_Records for this exercise_:

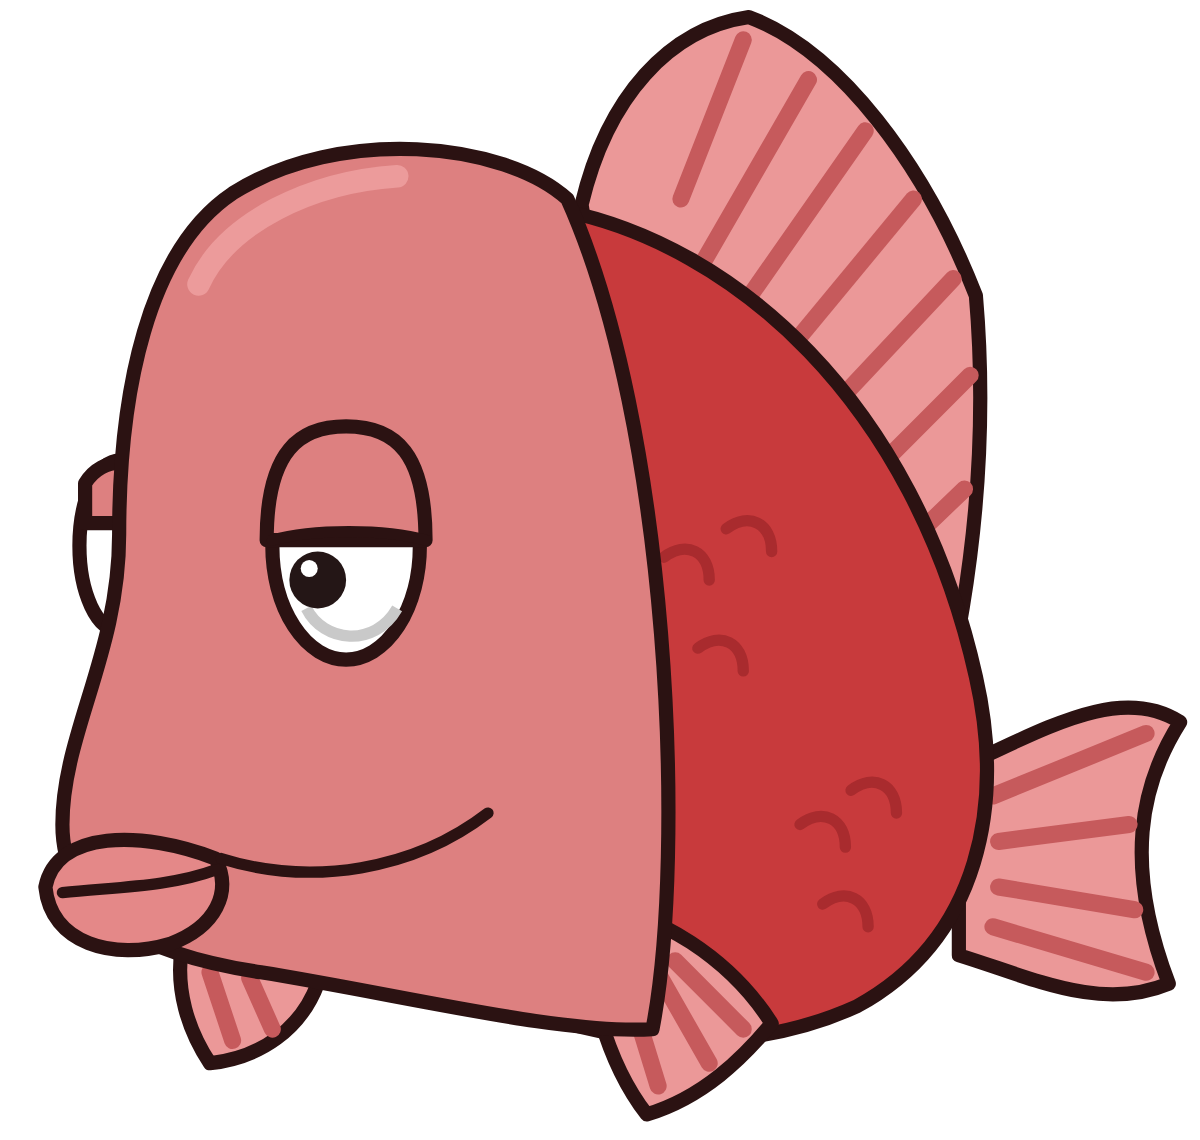
<!DOCTYPE html>
<html lang="en">
<head>
<meta charset="utf-8">
<title>Sleepy Red Fish</title>
<link rel="stylesheet" href="https://fonts.googleapis.com/css2?family=Nunito&display=swap">
<style>
  :root {
    --paper: #ffffff;
    --ink: #2b1212;
    --head-pink: #dd8080;
    --head-shine: #ec9b9b;
    --body-red: #c83a3c;
    --body-shade: #a92b2e;
    --fin-light: #eb9898;
    --fin-line: #c65a5c;
    --lip-pink: #e48888;
    --eye-white: #ffffff;
    --eye-shade: #c9c9c9;
    --pupil: #241616;
  }
  html, body {
    margin: 0;
    width: 1200px;
    height: 1140px;
    overflow: hidden;
    background: var(--paper);
    font-family: "Nunito", sans-serif;
  }
  .fish-art { display: block; width: 1200px; height: 1140px; }
  .outline { stroke: var(--ink); stroke-width: 5; stroke-linejoin: round; stroke-linecap: round; }
  .fin { fill: var(--fin-light); }
  .fin-ray { stroke: var(--fin-line); stroke-width: 6; stroke-linecap: round; fill: none; }
  .body { fill: var(--body-red); }
  .head { fill: var(--head-pink); }
  .lip { fill: var(--lip-pink); }
  .scale { fill: none; stroke: var(--body-shade); stroke-width: 4; stroke-linecap: round; }
  .line { fill: none; stroke: var(--ink); stroke-width: 4; stroke-linecap: round; }
</style>
</head>
<body>
<svg class="fish-art" viewBox="0 0 423 401" preserveAspectRatio="none" role="img" aria-label="Cartoon red fish with a sleepy expression">
  <defs>
    <path id="scale-arc" d="M0,0 C8,-6 16,-2 16,8"/>
  </defs>

  <g id="dorsal-fin">
    <path class="fin outline" d="M205,72 C214,34 236,10 264,6 C296,18 326,58 344,104 C348,150 344,200 332,250 L230,232 Z"/>
    <g class="fin-ray">
      <path d="M240,70 L262,14"/>
      <path d="M248,92 L285,28"/>
      <path d="M256,116 L305,46"/>
      <path d="M264,140 L322,70"/>
      <path d="M272,166 L336,98"/>
      <path d="M282,192 L342,132"/>
      <path d="M292,218 L340,172"/>
    </g>
  </g>

  <g id="tail-fin">
    <path class="fin outline" d="M338,270 C366,258 394,240 416,254 C402,276 396,304 412,346 C388,356 364,344 338,336 Z"/>
    <g class="fin-ray">
      <path d="M350,280 L404,258"/>
      <path d="M352,296 L398,290"/>
      <path d="M352,312 L400,320"/>
      <path d="M350,326 L404,342"/>
    </g>
  </g>

  <g id="far-eye">
    <ellipse class="outline" cx="42" cy="192" rx="14" ry="30" fill="var(--eye-white)"/>
    <path d="M30,170 C36,160 50,160 56,172 L56,184 L30,184 Z" fill="var(--head-pink)" class="outline"/>
  </g>

  <path id="body" class="body outline" d="M198,74 C258,86 322,140 344,238 C354,282 346,330 302,354 C262,372 222,366 200,360 Z"/>

  <g id="body-scales">
    <use href="#scale-arc" class="scale" x="234" y="196"/>
    <use href="#scale-arc" class="scale" x="256" y="186"/>
    <use href="#scale-arc" class="scale" x="246" y="228"/>
    <use href="#scale-arc" class="scale" x="282" y="290"/>
    <use href="#scale-arc" class="scale" x="300" y="278"/>
    <use href="#scale-arc" class="scale" x="290" y="318"/>
  </g>

  <g id="pelvic-fin">
    <path class="fin outline" d="M206,318 C232,320 258,338 272,360 C262,372 248,386 228,392 C214,374 206,346 206,318 Z"/>
    <g class="fin-ray">
      <path d="M216,330 L232,382"/>
      <path d="M226,332 L250,374"/>
      <path d="M238,338 L262,362"/>
    </g>
  </g>

  <g id="chin-fin">
    <path class="fin outline" d="M64,334 C80,336 100,340 112,346 C106,362 92,372 74,374 C66,362 62,348 64,334 Z"/>
    <path class="fin-ray" d="M74,342 L82,366 M88,344 L96,362"/>
  </g>

  <path id="head" class="head outline" d="M200,70 C178,50 120,44 82,68 C52,88 42,138 42,188 C42,230 22,258 22,290 C22,322 52,336 92,342 C142,350 198,364 230,362 C242,300 236,150 200,70 Z"/>
  <path id="head-shine" d="M70,100 C80,78 110,64 140,62" fill="none" stroke="var(--head-shine)" stroke-width="8" stroke-linecap="round"/>

  <g id="mouth">
    <path class="lip outline" d="M16,312 C20,292 50,292 76,302 C82,314 76,326 60,332 C40,338 18,332 16,312 Z"/>
    <path class="line" d="M22,314 C40,312 60,312 76,306"/>
    <path class="line" d="M78,302 C110,312 146,306 172,286"/>
  </g>

  <g id="near-eye">
    <ellipse class="outline" cx="122" cy="192" rx="26" ry="40" fill="var(--eye-white)"/>
    <path d="M108,214 C114,226 132,228 140,214" fill="none" stroke="var(--eye-shade)" stroke-width="4"/>
    <circle cx="112" cy="204" r="10" fill="var(--pupil)"/>
    <circle cx="109" cy="200" r="3" fill="var(--eye-white)"/>
    <path class="head outline" d="M94,190 C94,158 106,150 122,150 C140,150 150,160 150,190 Z"/>
    <path class="line" d="M96,190 C110,186 136,186 150,190"/>
  </g>
</svg>
</body>
</html>
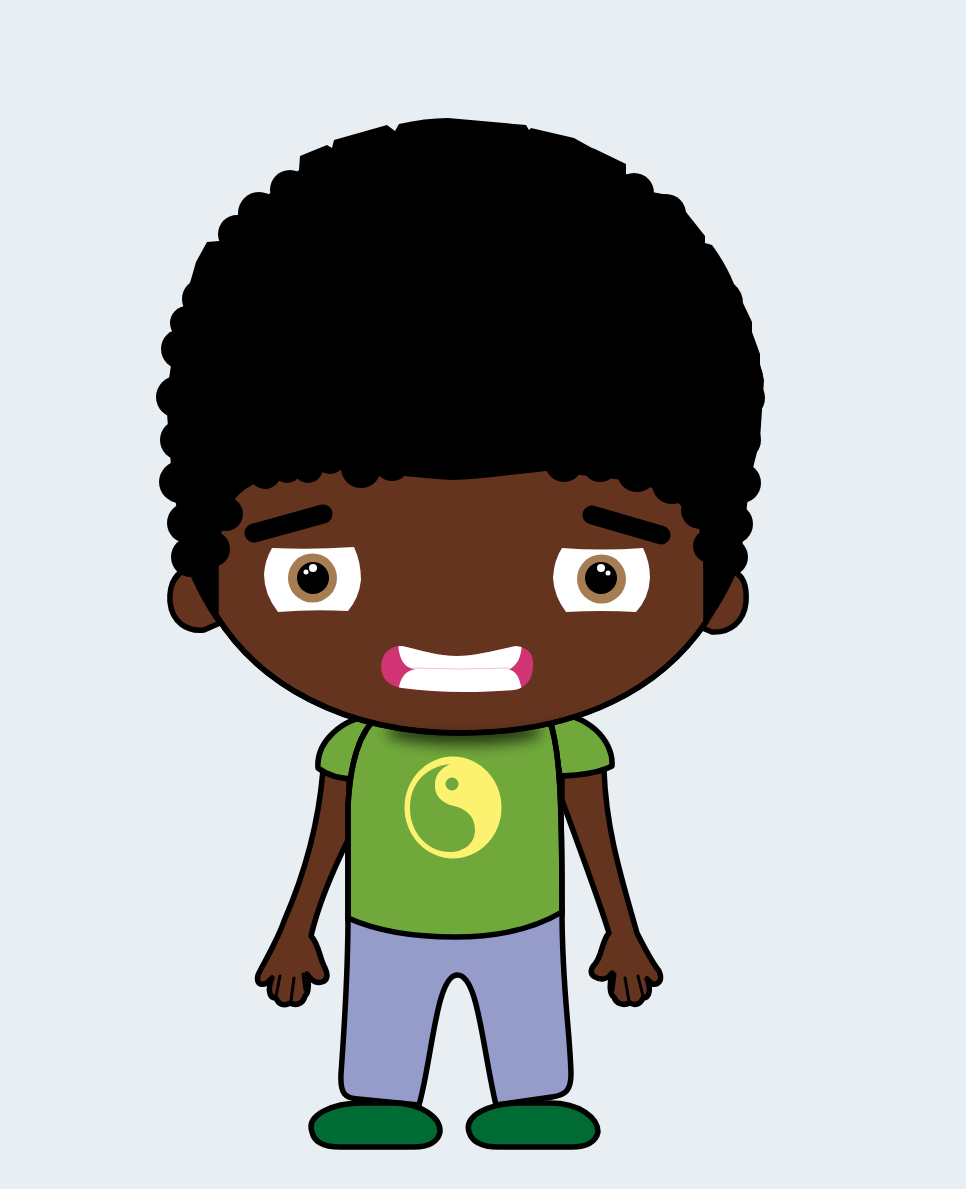
<!DOCTYPE html>
<html lang="en">
<head>
<meta charset="utf-8">
<title>Cartoon boy with afro</title>
<style>
:root {
  --backdrop: #e8eef2;
  --ink: #000;
  --skin: #64341f;
  --shirt: #70a83b;
  --emblem: #fdf26f;
  --trousers: #959cca;
  --shoe: #006b33;
  --iris: #a67c52;
  --mouth: #d03472;
  --white: #fff;
}
html, body { margin: 0; height: 100%; overflow: hidden; background: var(--backdrop); }
svg { display: block; width: 966px; height: 1189px; }
.outlined { stroke: var(--ink); stroke-width: 5.5; stroke-linejoin: round; stroke-linecap: round; }
.skin { fill: var(--skin); }
.shirt { fill: var(--shirt); }
.trousers { fill: var(--trousers); }
.shoe { fill: var(--shoe); }
.hair { fill: var(--ink); }
.line { fill: none; }
.emblem { fill: var(--emblem); }
.white { fill: var(--white); }
.iris { fill: var(--iris); }
.mouth { fill: var(--mouth); }
.seam { fill: none; stroke: #f3c3d5; stroke-width: 1; }
.brow { stroke: var(--ink); stroke-width: 19; stroke-linecap: round; }
</style>
</head>
<body>
<svg viewBox="0 0 966 1189" role="img" aria-label="Cartoon boy with a big afro, green T-shirt and blue trousers">
  <defs>
    <filter id="soft" x="-20%" y="-80%" width="140%" height="260%"><feGaussianBlur stdDeviation="7"/></filter>
    <clipPath id="shirt-area"><path d="M348 918V806C350 764 358 738 372 722H550C560 750 562 800 562 912Q520 937 455 937Q390 937 348 918Z"/></clipPath>
    <clipPath id="mouth-area"><path id="mouth-shape" d="M402 646C420 650 438 656 457 656C476 656 496 650 516 646C530 648 534 655 533 668C532 680 526 688 514 690C476 693 438 693 402 688C388 686 381 678 381 666C382 653 389 646 402 646Z"/></clipPath>
    <clipPath id="face-area"><path d="M216 615C258 683 342 733 460 733C582 733 662 687 706 622V450H216Z"/></clipPath>
  </defs>

  <g id="arms" class="skin outlined">
    <path d="M323 770C318 830 302 880 284 921C281 930 278 936 274 944C268 957 262 966 258 975C256 984 261 986 267 983L272 978C268 987 268 998 276 998C278 1004 284 1007 290 1003C296 1006 303 1004 305 996C309 993 309 982 307 974C311 980 316 984 322 982C328 980 328 974 325 968C320 960 319 944 311 936C318 906 334 868 349 838V775Z"/>
    <path d="M604 770C606 830 622 880 637 933C643 945 652 962 659 971C663 980 659 985 652 984L647 979C651 988 650 998 643 998C641 1004 635 1006 630 1003C623 1006 616 1004 614 997C609 994 610 982 612 973C607 980 600 980 595 977C589 974 591 968 595 964C602 956 602 940 609 933C599 900 580 850 562 800V775Z"/>
    <path class="line" stroke-width="3" d="M280 976L276 996M294 978L291 1001M303 974L305 990M638 976L643 996M625 978L629 1001M615 974L613 990"/>
  </g>

  <g id="sleeves" class="shirt outlined">
    <path d="M372 716C342 718 316 742 318 768Q332 779 356 779Z"/>
    <path d="M550 714C586 712 614 740 612 766Q595 775 560 776Z"/>
  </g>

  <g id="trousers">
    <path class="trousers outlined" d="M348 915C348 980 344 1030 341 1074C340 1094 345 1098 358 1099L419 1105C432 1060 436 976 457 975C478 974 482 1046 496 1105L552 1097C566 1095 571 1090 571 1074C570 1030 562 990 562 910Z"/>
  </g>

  <g id="shoes" class="shoe outlined">
    <path d="M312 1132C306 1115 332 1103 362 1103H392C422 1103 441 1118 440 1132C438 1142 428 1147 414 1147H340C324 1147 314 1142 312 1132Z"/>
    <path d="M469 1132C464 1115 490 1103 520 1103H550C580 1103 598 1118 598 1132C596 1142 586 1147 572 1147H498C482 1147 472 1142 469 1132Z"/>
  </g>

  <g id="t-shirt">
    <path class="shirt outlined" d="M348 918V806C350 764 358 738 372 722H550C560 750 562 800 562 912Q520 937 455 937Q390 937 348 918Z"/>
    <g clip-path="url(#shirt-area)"><ellipse cx="464" cy="732" rx="78" ry="13" opacity=".65" filter="url(#soft)"/></g>
    <path class="shirt outlined" d="M348 920V806C350 764 358 738 372 722M550 722C560 750 562 800 562 914" fill-opacity="0"/>
    <g id="yin-yang">
      <ellipse class="emblem" cx="453" cy="807.5" rx="48.5" ry="51"/>
      <path class="shirt" d="M450 764C424 767 410 785 410 808C410 834 429 853 452 852C466 851 475 842 475 830C475 816 466 809 454 806C441 803 434 795 435 784C435 775 441 768 450 764Z"/>
      <circle class="shirt" cx="452" cy="784" r="6.5"/>
    </g>
  </g>

  <g id="ears" class="skin outlined">
    <path d="M192 567C174 572 169 586 170 602C172 622 187 632 204 630L220 623Z"/>
    <path d="M730 570C744 574 747 586 746 602C744 622 730 633 712 632L700 627Z"/>
  </g>

  <g id="head">
    <path class="skin outlined" d="M216 615C258 683 342 733 460 733C582 733 662 687 706 622V450H216Z"/>
    <g clip-path="url(#face-area)"><path d="M330 724C380 740 540 744 600 716V750H330Z" opacity=".55" filter="url(#soft)"/></g>
    <path class="line outlined" d="M216 615C258 683 342 733 460 733C582 733 662 687 706 622"/>
  </g>

  <g id="afro" class="hair">
    <path d="M219 626C204 605 194 585 186 565L172 480L166 400L176 330L192 276L196 262L207 242L219 241L240 212L272 192L299 170L300 156L327 145L332 148L334 140L387 125L395 131L399 124Q425 118 448 118L526 125L529 130L531 128L574 138L592 148L595 149L626 164V174L652 192L668 195L686 212L705 236V243L712 245Q726 264 734 284Q743 292 743 303L752 322V332L760 354V364L764 380L760 440L750 480L740 565C730 588 718 610 703 630C706 600 704 575 703 555L698 520L672 498L640 482L546 471C500 476 475 480 452 480C430 479 420 477 404 476L343 470L300 475L254 484Q238 492 228 508L217 550C216 575 216 600 219 626Z"/>
    <g id="curls">
      <circle cx="290" cy="190" r="20"/>
      <circle cx="259" cy="213" r="21"/>
      <circle cx="237" cy="234" r="19"/>
      <circle cx="202" cy="299" r="20"/>
      <circle cx="187" cy="323" r="17"/>
      <circle cx="181" cy="349" r="20"/>
      <circle cx="177" cy="397" r="21"/>
      <circle cx="180" cy="440" r="20"/>
      <circle cx="180" cy="482" r="21"/>
      <circle cx="187" cy="523" r="20"/>
      <circle cx="191" cy="557" r="20"/>
      <circle cx="634" cy="193" r="20"/>
      <circle cx="666" cy="214" r="20"/>
      <circle cx="734" cy="328" r="18"/>
      <circle cx="745" cy="377" r="18"/>
      <circle cx="745" cy="398" r="20"/>
      <circle cx="741" cy="440" r="20"/>
      <circle cx="741" cy="483" r="20"/>
      <circle cx="733" cy="524" r="20"/>
      <circle cx="729" cy="557" r="19"/>
    </g>
    <g id="fringe">
      <circle cx="226" cy="514" r="17"/>
      <circle cx="212" cy="549" r="18"/>
      <circle cx="265" cy="473" r="16"/>
      <circle cx="287" cy="468" r="15"/>
      <circle cx="308" cy="468" r="15"/>
      <circle cx="330" cy="460" r="14"/>
      <circle cx="361" cy="468" r="20"/>
      <circle cx="392" cy="463" r="18"/>
      <circle cx="564" cy="463" r="19"/>
      <circle cx="600" cy="464" r="18"/>
      <circle cx="637" cy="472" r="20"/>
      <circle cx="672" cy="484" r="20"/>
      <circle cx="700" cy="510" r="19"/>
      <circle cx="710" cy="546" r="17"/>
    </g>
  </g>

  <g id="eyebrows" class="brow">
    <path d="M254 533L323 514"/>
    <path d="M592 515L661 535"/>
  </g>

  <g id="eyes">
    <path class="white" d="M272 548Q312 550 354 547Q361 562 361 580Q359 598 348 611Q312 609 278 612Q264 594 264 574Q265 560 272 548Z"/>
    <circle class="iris" cx="312.500" cy="578" r="24.500"/>
    <circle cx="313" cy="578" r="16"/>
    <circle class="white" cx="313" cy="568" r="4"/>
    <circle class="white" cx="306" cy="572" r="2.500"/>
    <path class="white" d="M562 548Q602 551 643 548Q650 562 650 578Q649 598 636 612Q602 610 566 612Q554 596 553 578Q554 560 562 548Z"/>
    <circle class="iris" cx="601.500" cy="579" r="24.500"/>
    <circle cx="601" cy="578" r="16"/>
    <circle class="white" cx="601" cy="568" r="4"/>
    <circle class="white" cx="608" cy="573" r="2.500"/>
  </g>

  <g id="mouth">
    <use href="#mouth-shape" class="mouth"/>
    <g clip-path="url(#mouth-area)">
      <path class="white" d="M398 640C398 658 404 668 414 669H510C518 664 522 656 522 640Z"/>
      <path class="white" d="M398 694C399 678 406 670 416 669H508C517 671 521 680 522 694Z"/>
    </g>
    <path class="seam" d="M412 668Q460 670 510 668"/>
  </g>
</svg>
</body>
</html>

_Assignment_: Where does the string "stroke" appear in the records above? Show every line that holds it.

_Exercise result_:
  .outline { stroke: var(--ink); stroke-width: 5; stroke-linejoin: round; stroke-linecap: round; }
  .fin-ray { stroke: var(--fin-line); stroke-width: 6; stroke-linecap: round; fill: none; }
  .scale { fill: none; stroke: var(--body-shade); stroke-width: 4; stroke-linecap: round; }
  .line { fill: none; stroke: var(--ink); stroke-width: 4; stroke-linecap: round; }
  <path id="head-shine" d="M70,100 C80,78 110,64 140,62" fill="none" stroke="var(--head-shine)" stroke-width="8" stroke-linecap="round"/>
    <path d="M108,214 C114,226 132,228 140,214" fill="none" stroke="var(--eye-shade)" stroke-width="4"/>
.outlined { stroke: var(--ink); stroke-width: 5.5; stroke-linejoin: round; stroke-linecap: round; }
.seam { fill: none; stroke: #f3c3d5; stroke-width: 1; }
.brow { stroke: var(--ink); stroke-width: 19; stroke-linecap: round; }
    <path class="line" stroke-width="3" d="M280 976L276 996M294 978L291 1001M303 974L305 990M638 976L643 996M625 978L629 1001M615 974L613 990"/>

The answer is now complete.